It didn’t start out that way. The ultra-private homeowners—a high-powered business exec and a professor—began with a traditional ranch home on the property. After a few years, they decided to replace it with a more impressive, yet still comfortable, year-round home for their family, which includes three children. The couple considered plans from another architecture firm before hiring Boston-based Ruhl Walker Architects to create a vision that properly celebrated the wild Outer Cape’s flora and stunning bayside views.
Principal William Ruhl says the couple was very clear about what they sought: a home that felt like “a part of nature,” a family camp that just happened to have all the amenities of a permanent abode. From an energy standpoint, they wanted it to be net- zero, powered by solar panels, serviced by a high-efficiency heat exchanger, and cleverly designed to encourage passive cooling.
The home is made of distinct components connected by bridges, ramps, and breezeways—an approach that encourages the family to get outside while offering opportunities for solitude. “The design really grew out of the topography,” says Ruhl, who worked with local conservation agencies to position the house in a way that would protect the coastal bank, while maximizing views.
Substantially downslope from the previous house, the proposed site at first seemed counterintuitive to the homeowners, Ruhl says. But set back more than 100 feet from the public beach, hidden among the spiny beach brush and rolling dunes, the new location gave the couple the privacy they sought.
Dressed in cedar shingles, cedar lap siding, and fiber cement panels, the 2,800-square-foot home is shielded by pitch pines and scrub oak and enveloped by installations of new native plants designed by Falmouth landscape architecture firm Horiuchi Solien to integrate it into the beach. Yet gazing out from the spacious sundeck and contiguous screened porch, one experiences unobstructed views.
The home is designed to minimize its footprint on the delicate landscape. The front door, for example, is accessed by a gently sloping ramp that leads up to the main floor, centered on a magnificent great room. A generous wall of floor-to-ceiling windows, protected by retractable storm coverings from the occasional battering of wind and sand, draws the eye to outstanding vistas.
To the north of the great room is the daughter’s bedroom, and another hallway leads to the master suite. To the east of the main space, a long, open kitchen with bright-blue tile offers ocean and inland views, separated from the great room by a monumental staircase that leads downstairs to the boys’ en suite bedrooms, plus a media room.
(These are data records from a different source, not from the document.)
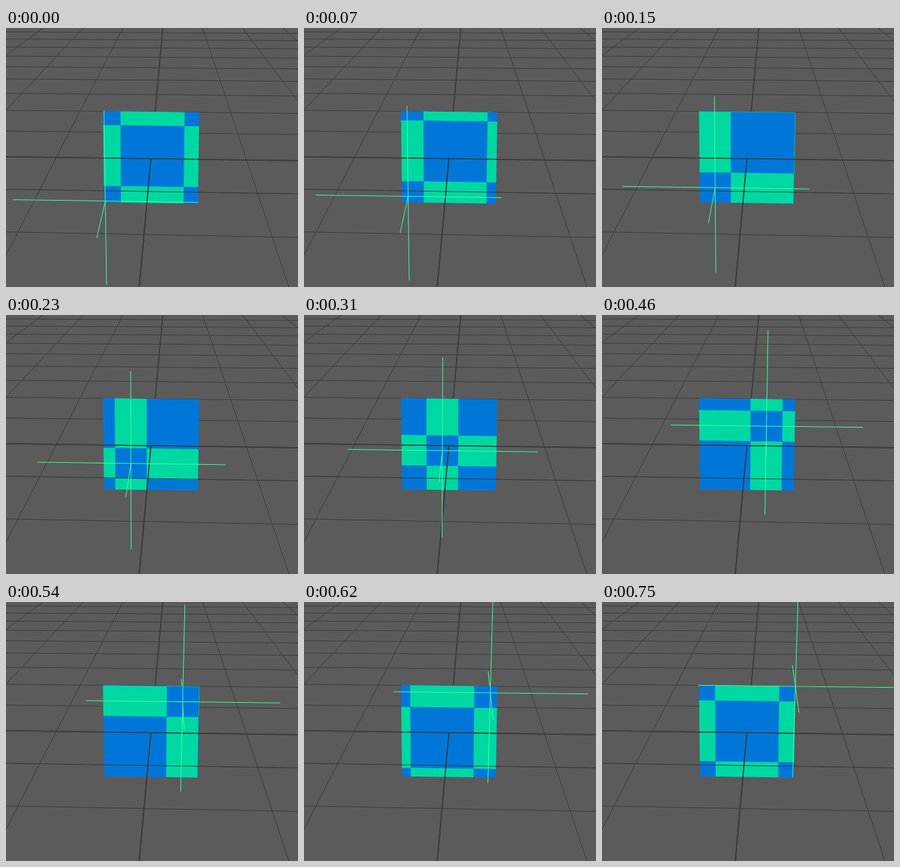
Write an HTML page with a canvas that moves like this. It is 447 by 396 pixels and loops after 0.83 s.

```html
<!DOCTYPE html>
<html lang="en">
<head>
<meta charset="utf-8">
<title>Locator driving a texture</title>
<style>
html, body { margin: 0; width: 100%; height: 100%; overflow: hidden; background: #5b5b5b; }
canvas { display: block; }
</style>
</head>
<body>
<canvas id="stage" width="447" height="396"></canvas>
<script>
const W = 447, H = 396, LOOP = 830;
const STEPS = [0, 70, 150, 230, 310, 380, 460, 540, 620, 700, 750];
const BLUE = '#0077d8', GREEN = '#00d8a2', MINT = '#43ffa3', GRID = '#3c3c3c';
const ctx = document.getElementById('stage').getContext('2d');

function line(x1, y1, x2, y2, color = GRID, width = 1) {
  ctx.strokeStyle = color;
  ctx.lineWidth = width;
  ctx.beginPath();
  ctx.moveTo(x1, y1);
  ctx.lineTo(x2, y2);
  ctx.stroke();
}

// Floor lines in perspective: row 0 and column 0 are the heavy axes.
function row(n) {
  const y = 3109 / (8.42 + n) - 172.5;
  line(0, y, W, y * 1.02 + 2.2, GRID, n ? 1 : 1.7);
}

function column(n, top = 0) {
  const far = 240 + 61 * n, near = 204 + 229 * n;
  line(far + (near - far) * top / H, top, near, H, GRID, n ? 1 : 1.8);
}

// Point on the plane; u runs right and v runs up, both from 0 to 1.
function planePoint(u, v) {
  const left = 150 - 1.5 * v, right = 293.7 + 2.3 * v;
  const yLeft = 266.5 - 139.5 * v, yRight = 268.5 - 139.5 * v;
  return [left + (right - left) * u, yLeft + (yRight - yLeft) * u];
}

function addQuad(u1, v1, u2, v2) {
  ctx.moveTo(...planePoint(u1, v1));
  ctx.lineTo(...planePoint(u2, v1));
  ctx.lineTo(...planePoint(u2, v2));
  ctx.lineTo(...planePoint(u1, v2));
  ctx.closePath();
}

function drawPlane(p) {
  ctx.beginPath();
  addQuad(0, 0, 1, 1);
  ctx.fillStyle = BLUE;
  ctx.fill();

  // Two wrapping bands, a third wide; their crossing stays blue.
  ctx.beginPath();
  for (let k = -1; k <= 1; k++) {
    const a = Math.max(0, p + k - 1 / 6), b = Math.min(1, p + k + 1 / 6);
    if (a >= b) continue;
    addQuad(a, 0, b, 1);
    addQuad(0, a, 1, b);
  }
  ctx.fillStyle = GREEN;
  ctx.fill('evenodd');
}

function draw(time) {
  const s = Math.min(1, (time + 57) / 810);
  const p = s * s * (3 - 2 * s);
  const [x, y] = planePoint(p, p);
  const depthX = 19 * p - 13.5, depthY = 57 - 17 * p;

  ctx.fillStyle = '#5b5b5b';
  ctx.fillRect(0, 0, W, H);
  for (let n = -2; n <= 9; n++) row(n);
  for (let n = -4; n <= 4; n++) column(n);

  line(x, y, x - depthX * 0.8, y - depthY * 0.8, MINT);
  drawPlane(p);
  row(0);
  row(-1);
  column(0, 199);

  const tiltX = 0.0143 - 0.003 * p, tiltY = 0.0156 - 0.046 * p;
  const left = 141 + 8 * p, right = 142.5 + 8 * p;
  const up = 137.5 + 13 * p, down = 128 + 11 * p;
  line(x - left, y - left * tiltX, x + right, y + right * tiltX, MINT);
  line(x - up * tiltY, y - up, x + down * tiltY, y + down, MINT);
  line(x, y, x + depthX, y + depthY, MINT);
}

function tick() {
  const time = performance.now() % LOOP;
  draw(STEPS.findLast(start => start <= time));
  requestAnimationFrame(tick);
}
tick();
</script>
</body>
</html>
```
The south wall of the great room opens to a large three-season porch, where family members can sit and read while enjoying bayside breezes. Beyond is a broad, open deck, perfect for stargazing, and a bridge leading to an artist’s loft— complete with a bathroom, kitchenette, and writing area—that is used as a painting and yoga studio. Below, a wood-slatted space opens via barn doors to the sea, designed for plein air painting. The outside boasts a hot tub, spacious outdoor shower, and basketball court.
Every design choice recalls the owners’ request to feel part of, not apart from, the natural landscape. “We didn’t want this to feel unnaturally plunked down,” Ruhl says. “Instead it feels like it’s simply floating on the hill.”
Architecture & Interiors Ruhl Walker Architects
Interior Designer Delia Langley
General Contractor Sea-Dar Construction
Landscape Architect Horiuchi Solien